Following the Divine Service on Saint Luke’s Day there will be a Voters Meeting. One item for consideration will be the time for the Festival Divine Service on Christmas Eve. For some years now it has been held at 10:30 PM, but there is now some feeling that an earlier hour might be better. The hope of the Church Council is that we can reach a consensus on this matter, and so I ask you to give the matter prayerful thought, and let us talk among ourselves about this. My own experience tells me that it is far better to come to a common mind about this sort of thing rather than to vote on it. And it is perhaps not too soon to remind you that on Thanksgiving Day there will as usual be sung Matins at 10:00 AM. This was once a very well attended service of worship, but it seems that people’s priorities today are— regrettably!— very different than they were when in days gone by the services of God’s house were central in people’s lives.

Do be sure to look at our Church’s website. Vicar Demarest has been doing a splendid job working on the website. It is by no means a finished project, but we are well on our way to having a very fine website as a tool of outreach for our parish. In last month’s newsletter I mentioned that we also have a Facebook page and a Twitter account.

And what about the boiler? On Tuesday, October 6th I spoke with the men who are working on this. They expressed the hope that the new boiler will be in operation by this coming Sunday. This has been a lengthy project but we are now seeing the light at the end of the turmel!

Several of our fellow members have been to the hospital in recent weeks: Frank Ford, Doris Goods, Helen Gray, Don Weber, and David West. As of this writing (Wednesday, October 7th) Doris and Helen are still hospitalized at Northwest Hospital. Do remember Doris and Helen in your prayers and pray for continued healing for Frank and Don and David.

The chancel at Zion Church in Detroit.
The chancel at Zion Church in Detroit.

Vicar Trent and I had an enjoyable time at the annual Saint Michael’s Conference at our Zion Church in Detroit. It is called “Saint Michael’s” because it is always held close to Saint Michael’s Day, September 29th. This conference is now in its eighteenth year. It focuses on the sacramental, liturgical, musical, catechetical life of the Church. This year’s speaker was my dear friend, the Rev. Dr. Charles Evanson, who until this year had for a number of years been teaching at the seminary of the Lithuanian Lutheran Church in the city of Klaipeda. He has also lectured for the Lutheran churches in Scandinavia, Germany, and Russia. It was a real treat to hear him and catch up on all his news. As I mentioned to the Church Council some months ago, we are hoping to have a “Saint Mark’s Conference” this April here at Our Saviour. A number of east coast Missouri Synod clergy are interested in making this happen. We’re calling it “Saint Mark’s Conference” because our plan is to hold it on or very near to Saint Mark’s Day, April 25th.

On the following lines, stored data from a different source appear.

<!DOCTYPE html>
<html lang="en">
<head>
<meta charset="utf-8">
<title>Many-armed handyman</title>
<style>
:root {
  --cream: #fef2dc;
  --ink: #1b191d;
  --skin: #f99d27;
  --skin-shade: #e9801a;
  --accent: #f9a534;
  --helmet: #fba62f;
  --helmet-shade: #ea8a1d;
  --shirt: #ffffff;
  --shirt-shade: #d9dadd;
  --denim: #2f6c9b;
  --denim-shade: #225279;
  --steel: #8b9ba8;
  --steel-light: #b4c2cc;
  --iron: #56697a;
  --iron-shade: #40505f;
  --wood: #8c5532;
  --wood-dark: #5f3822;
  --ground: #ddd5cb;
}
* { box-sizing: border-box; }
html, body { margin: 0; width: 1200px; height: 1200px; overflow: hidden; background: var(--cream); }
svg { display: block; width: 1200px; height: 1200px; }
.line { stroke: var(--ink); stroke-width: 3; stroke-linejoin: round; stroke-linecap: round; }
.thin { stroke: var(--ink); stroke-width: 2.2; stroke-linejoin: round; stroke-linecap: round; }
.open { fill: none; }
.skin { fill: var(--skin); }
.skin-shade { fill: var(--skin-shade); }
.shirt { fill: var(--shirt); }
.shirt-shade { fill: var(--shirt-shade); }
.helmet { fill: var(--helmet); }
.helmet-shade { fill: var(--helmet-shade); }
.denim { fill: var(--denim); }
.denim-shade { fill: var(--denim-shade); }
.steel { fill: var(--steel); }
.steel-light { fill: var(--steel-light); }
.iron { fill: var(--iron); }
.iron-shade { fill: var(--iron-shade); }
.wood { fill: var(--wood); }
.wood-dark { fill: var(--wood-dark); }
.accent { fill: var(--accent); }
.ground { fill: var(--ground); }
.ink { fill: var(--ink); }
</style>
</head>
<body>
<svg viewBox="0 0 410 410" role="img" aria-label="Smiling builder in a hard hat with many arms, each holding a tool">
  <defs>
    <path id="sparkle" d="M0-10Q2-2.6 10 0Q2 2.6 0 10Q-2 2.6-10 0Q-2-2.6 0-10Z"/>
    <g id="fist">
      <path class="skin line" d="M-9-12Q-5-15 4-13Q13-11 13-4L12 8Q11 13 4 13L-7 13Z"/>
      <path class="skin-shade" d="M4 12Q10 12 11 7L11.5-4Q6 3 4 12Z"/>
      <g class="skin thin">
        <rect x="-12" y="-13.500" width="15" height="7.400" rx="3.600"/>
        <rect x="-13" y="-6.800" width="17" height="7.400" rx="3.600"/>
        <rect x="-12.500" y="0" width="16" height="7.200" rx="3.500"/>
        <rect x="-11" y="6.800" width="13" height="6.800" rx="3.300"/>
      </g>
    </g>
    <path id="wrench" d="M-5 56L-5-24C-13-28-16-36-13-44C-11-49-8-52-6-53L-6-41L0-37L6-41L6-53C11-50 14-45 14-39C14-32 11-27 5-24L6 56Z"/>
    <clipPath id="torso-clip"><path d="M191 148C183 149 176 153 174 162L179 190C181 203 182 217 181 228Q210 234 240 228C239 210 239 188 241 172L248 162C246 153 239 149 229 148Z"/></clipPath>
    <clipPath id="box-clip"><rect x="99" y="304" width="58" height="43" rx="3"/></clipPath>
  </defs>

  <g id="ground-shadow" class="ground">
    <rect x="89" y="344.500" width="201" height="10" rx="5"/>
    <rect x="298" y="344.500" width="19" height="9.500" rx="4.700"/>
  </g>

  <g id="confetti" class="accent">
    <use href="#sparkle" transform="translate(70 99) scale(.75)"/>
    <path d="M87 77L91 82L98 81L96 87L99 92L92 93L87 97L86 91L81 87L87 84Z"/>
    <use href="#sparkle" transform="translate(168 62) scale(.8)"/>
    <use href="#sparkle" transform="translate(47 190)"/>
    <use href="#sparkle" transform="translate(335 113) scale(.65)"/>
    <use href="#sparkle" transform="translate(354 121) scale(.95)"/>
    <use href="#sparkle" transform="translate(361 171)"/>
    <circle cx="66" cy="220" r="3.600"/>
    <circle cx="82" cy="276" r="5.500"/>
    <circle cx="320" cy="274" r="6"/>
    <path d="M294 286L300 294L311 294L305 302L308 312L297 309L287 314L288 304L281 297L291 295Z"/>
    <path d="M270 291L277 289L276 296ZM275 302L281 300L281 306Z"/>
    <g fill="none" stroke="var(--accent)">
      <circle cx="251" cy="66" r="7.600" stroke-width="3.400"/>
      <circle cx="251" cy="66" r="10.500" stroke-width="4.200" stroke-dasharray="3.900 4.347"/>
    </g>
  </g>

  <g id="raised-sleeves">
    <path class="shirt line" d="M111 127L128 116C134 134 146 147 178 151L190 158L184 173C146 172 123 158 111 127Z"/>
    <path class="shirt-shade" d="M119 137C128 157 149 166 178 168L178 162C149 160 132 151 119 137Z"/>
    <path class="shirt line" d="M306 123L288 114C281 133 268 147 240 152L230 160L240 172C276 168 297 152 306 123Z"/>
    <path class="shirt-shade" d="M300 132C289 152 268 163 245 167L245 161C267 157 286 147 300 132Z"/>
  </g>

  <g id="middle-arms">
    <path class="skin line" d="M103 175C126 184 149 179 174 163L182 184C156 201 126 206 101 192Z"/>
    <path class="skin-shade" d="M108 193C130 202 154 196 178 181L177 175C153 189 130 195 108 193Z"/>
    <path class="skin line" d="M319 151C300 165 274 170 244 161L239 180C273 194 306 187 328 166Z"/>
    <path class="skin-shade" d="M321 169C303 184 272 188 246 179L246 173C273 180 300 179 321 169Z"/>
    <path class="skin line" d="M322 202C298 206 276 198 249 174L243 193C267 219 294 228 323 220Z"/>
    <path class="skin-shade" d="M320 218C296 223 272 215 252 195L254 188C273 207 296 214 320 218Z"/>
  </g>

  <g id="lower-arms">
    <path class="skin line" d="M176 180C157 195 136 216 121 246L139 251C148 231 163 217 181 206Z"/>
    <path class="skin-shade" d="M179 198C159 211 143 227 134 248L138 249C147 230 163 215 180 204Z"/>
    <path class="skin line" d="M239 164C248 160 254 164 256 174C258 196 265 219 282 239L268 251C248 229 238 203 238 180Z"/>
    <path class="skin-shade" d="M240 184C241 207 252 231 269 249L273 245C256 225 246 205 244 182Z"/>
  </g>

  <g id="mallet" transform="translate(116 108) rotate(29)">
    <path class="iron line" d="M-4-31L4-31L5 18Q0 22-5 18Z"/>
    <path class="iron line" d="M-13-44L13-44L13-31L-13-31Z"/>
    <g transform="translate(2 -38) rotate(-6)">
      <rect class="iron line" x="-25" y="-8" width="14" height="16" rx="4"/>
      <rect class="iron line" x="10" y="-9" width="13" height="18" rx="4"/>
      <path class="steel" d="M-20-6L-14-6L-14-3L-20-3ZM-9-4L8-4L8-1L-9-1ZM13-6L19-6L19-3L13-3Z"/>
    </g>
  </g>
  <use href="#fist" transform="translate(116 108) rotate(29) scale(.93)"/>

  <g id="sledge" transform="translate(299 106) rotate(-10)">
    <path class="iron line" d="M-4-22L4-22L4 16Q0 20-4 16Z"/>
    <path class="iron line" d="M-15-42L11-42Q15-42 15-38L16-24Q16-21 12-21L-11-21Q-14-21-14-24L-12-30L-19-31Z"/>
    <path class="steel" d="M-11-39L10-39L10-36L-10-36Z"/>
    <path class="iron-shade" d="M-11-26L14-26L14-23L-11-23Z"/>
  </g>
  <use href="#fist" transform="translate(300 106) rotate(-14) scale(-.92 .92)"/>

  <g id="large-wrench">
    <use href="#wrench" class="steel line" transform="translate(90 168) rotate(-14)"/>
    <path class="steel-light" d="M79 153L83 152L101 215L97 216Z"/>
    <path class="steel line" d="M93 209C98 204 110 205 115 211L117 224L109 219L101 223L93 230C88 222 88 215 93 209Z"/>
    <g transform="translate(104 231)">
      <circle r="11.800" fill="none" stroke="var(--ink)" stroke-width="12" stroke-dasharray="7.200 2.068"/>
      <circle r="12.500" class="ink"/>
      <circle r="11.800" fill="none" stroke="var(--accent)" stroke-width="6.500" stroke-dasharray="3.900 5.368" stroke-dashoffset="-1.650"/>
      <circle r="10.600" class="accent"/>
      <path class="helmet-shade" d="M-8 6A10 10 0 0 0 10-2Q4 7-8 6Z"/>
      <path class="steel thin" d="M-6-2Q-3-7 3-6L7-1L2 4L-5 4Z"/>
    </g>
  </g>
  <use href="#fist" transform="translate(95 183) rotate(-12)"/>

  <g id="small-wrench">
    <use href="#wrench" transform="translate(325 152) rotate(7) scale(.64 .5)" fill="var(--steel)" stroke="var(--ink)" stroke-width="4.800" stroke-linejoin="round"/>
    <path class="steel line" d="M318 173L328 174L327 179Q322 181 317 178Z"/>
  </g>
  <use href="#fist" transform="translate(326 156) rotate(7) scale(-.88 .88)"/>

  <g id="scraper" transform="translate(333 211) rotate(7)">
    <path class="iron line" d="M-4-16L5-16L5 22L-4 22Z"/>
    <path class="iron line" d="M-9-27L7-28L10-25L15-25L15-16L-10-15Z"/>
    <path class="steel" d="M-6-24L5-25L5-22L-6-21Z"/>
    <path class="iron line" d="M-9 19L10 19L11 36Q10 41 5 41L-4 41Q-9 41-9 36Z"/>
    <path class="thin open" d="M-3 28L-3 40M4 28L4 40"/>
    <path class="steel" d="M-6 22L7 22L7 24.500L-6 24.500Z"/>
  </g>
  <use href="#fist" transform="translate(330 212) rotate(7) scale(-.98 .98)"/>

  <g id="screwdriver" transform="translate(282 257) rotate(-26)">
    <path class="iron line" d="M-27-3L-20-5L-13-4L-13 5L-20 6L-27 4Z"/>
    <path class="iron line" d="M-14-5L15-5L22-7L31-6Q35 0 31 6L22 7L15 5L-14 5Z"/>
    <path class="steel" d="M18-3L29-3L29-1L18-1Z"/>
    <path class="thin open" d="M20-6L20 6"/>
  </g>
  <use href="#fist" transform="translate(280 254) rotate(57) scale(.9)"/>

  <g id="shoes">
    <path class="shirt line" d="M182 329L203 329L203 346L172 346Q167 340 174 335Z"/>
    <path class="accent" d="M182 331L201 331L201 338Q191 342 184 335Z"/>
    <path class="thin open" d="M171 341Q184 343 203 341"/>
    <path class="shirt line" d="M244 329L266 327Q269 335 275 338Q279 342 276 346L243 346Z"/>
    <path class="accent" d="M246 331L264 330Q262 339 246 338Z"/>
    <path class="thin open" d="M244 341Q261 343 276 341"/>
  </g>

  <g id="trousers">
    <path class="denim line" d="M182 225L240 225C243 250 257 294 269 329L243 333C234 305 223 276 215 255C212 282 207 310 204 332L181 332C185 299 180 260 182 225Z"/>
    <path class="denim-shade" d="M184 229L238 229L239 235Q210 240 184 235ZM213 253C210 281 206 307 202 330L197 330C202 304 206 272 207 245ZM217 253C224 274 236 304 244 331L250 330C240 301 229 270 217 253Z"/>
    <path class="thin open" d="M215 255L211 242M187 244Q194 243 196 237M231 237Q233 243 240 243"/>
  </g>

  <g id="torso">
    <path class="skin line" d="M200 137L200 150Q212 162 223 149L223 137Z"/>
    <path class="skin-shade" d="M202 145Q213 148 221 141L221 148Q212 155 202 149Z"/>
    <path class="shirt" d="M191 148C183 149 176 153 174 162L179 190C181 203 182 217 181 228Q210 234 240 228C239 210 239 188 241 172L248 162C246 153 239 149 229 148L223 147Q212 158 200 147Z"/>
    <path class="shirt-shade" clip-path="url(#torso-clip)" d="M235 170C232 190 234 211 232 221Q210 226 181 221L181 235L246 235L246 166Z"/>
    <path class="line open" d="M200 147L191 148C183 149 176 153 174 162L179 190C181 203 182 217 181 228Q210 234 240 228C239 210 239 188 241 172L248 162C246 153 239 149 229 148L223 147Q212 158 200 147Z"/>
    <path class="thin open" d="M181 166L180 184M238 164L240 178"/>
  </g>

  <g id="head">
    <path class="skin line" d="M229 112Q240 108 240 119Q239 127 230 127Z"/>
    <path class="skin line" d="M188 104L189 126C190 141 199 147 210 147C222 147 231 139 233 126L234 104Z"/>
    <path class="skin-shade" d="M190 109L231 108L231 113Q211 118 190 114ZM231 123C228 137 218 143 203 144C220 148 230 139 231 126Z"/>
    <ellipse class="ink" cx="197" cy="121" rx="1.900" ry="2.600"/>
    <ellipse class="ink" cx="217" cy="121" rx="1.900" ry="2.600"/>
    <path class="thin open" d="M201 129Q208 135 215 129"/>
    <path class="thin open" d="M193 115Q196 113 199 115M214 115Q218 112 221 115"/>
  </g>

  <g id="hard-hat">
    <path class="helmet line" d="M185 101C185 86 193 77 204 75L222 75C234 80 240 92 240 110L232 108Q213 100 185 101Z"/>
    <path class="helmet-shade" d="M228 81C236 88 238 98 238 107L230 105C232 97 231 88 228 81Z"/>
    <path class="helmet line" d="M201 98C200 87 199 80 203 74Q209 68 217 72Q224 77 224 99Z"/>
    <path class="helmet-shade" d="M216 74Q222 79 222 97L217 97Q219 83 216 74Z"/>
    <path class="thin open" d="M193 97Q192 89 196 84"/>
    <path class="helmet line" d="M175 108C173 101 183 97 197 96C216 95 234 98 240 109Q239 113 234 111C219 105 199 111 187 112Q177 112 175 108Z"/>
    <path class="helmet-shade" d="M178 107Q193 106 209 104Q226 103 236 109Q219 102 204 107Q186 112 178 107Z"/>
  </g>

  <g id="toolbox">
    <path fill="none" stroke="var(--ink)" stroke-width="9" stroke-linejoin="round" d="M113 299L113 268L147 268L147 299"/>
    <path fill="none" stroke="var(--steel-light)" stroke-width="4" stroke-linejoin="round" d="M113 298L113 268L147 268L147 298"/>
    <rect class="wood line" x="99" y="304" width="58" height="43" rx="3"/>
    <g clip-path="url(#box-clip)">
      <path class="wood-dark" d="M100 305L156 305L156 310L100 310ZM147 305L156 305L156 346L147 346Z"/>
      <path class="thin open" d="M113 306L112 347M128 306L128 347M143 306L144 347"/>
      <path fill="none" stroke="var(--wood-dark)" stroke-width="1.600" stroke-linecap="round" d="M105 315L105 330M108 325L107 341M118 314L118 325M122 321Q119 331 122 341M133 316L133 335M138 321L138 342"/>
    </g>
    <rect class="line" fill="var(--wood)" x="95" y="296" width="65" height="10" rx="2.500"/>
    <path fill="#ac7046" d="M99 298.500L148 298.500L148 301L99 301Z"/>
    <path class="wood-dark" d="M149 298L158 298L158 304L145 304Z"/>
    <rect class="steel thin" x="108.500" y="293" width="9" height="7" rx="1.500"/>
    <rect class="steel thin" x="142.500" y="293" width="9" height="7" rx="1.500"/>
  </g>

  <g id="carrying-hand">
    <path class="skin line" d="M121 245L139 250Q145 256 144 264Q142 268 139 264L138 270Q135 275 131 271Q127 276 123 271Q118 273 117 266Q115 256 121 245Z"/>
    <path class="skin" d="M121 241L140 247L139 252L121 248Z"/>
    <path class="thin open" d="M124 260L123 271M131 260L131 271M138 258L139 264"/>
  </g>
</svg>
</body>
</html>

Let me remind you that we do have an adult Bible class every Sunday at 9:45 AM and the Vicar has a class for our young people. Christian education is a lifelong task— and privilege!

Let me also remind you once again that the Divine Service on the Lord’s Day— the weekly remembrance of the Lord’s resurrection— is the beating heart of the Church’s life. Here Christ the Saviour comes with His gift of pardon and peace in Gospel and Sacrament and we offer our prayer and praise to God who has saved us. By our presence we also encourage our fellow Christians. And so “The Lord’s People are in the Lord’s House every Lord’s Day.”

I must finally thank Gabe and Louise Purviance for so graciously hosting the Church Council’s Strategic Planning day at their home on September 19th. There was a very positive feeling as we reviewed the strengths and the challenges which we face as a congregation. You will be hearing more of this in the days ahead. What is vital is that we proceed with prayer for the guidance of the Holy Spirit as we daily pray for one another as members of the family that is Our Saviour congregation.


Affectionately in our Lord,


Pastor McClean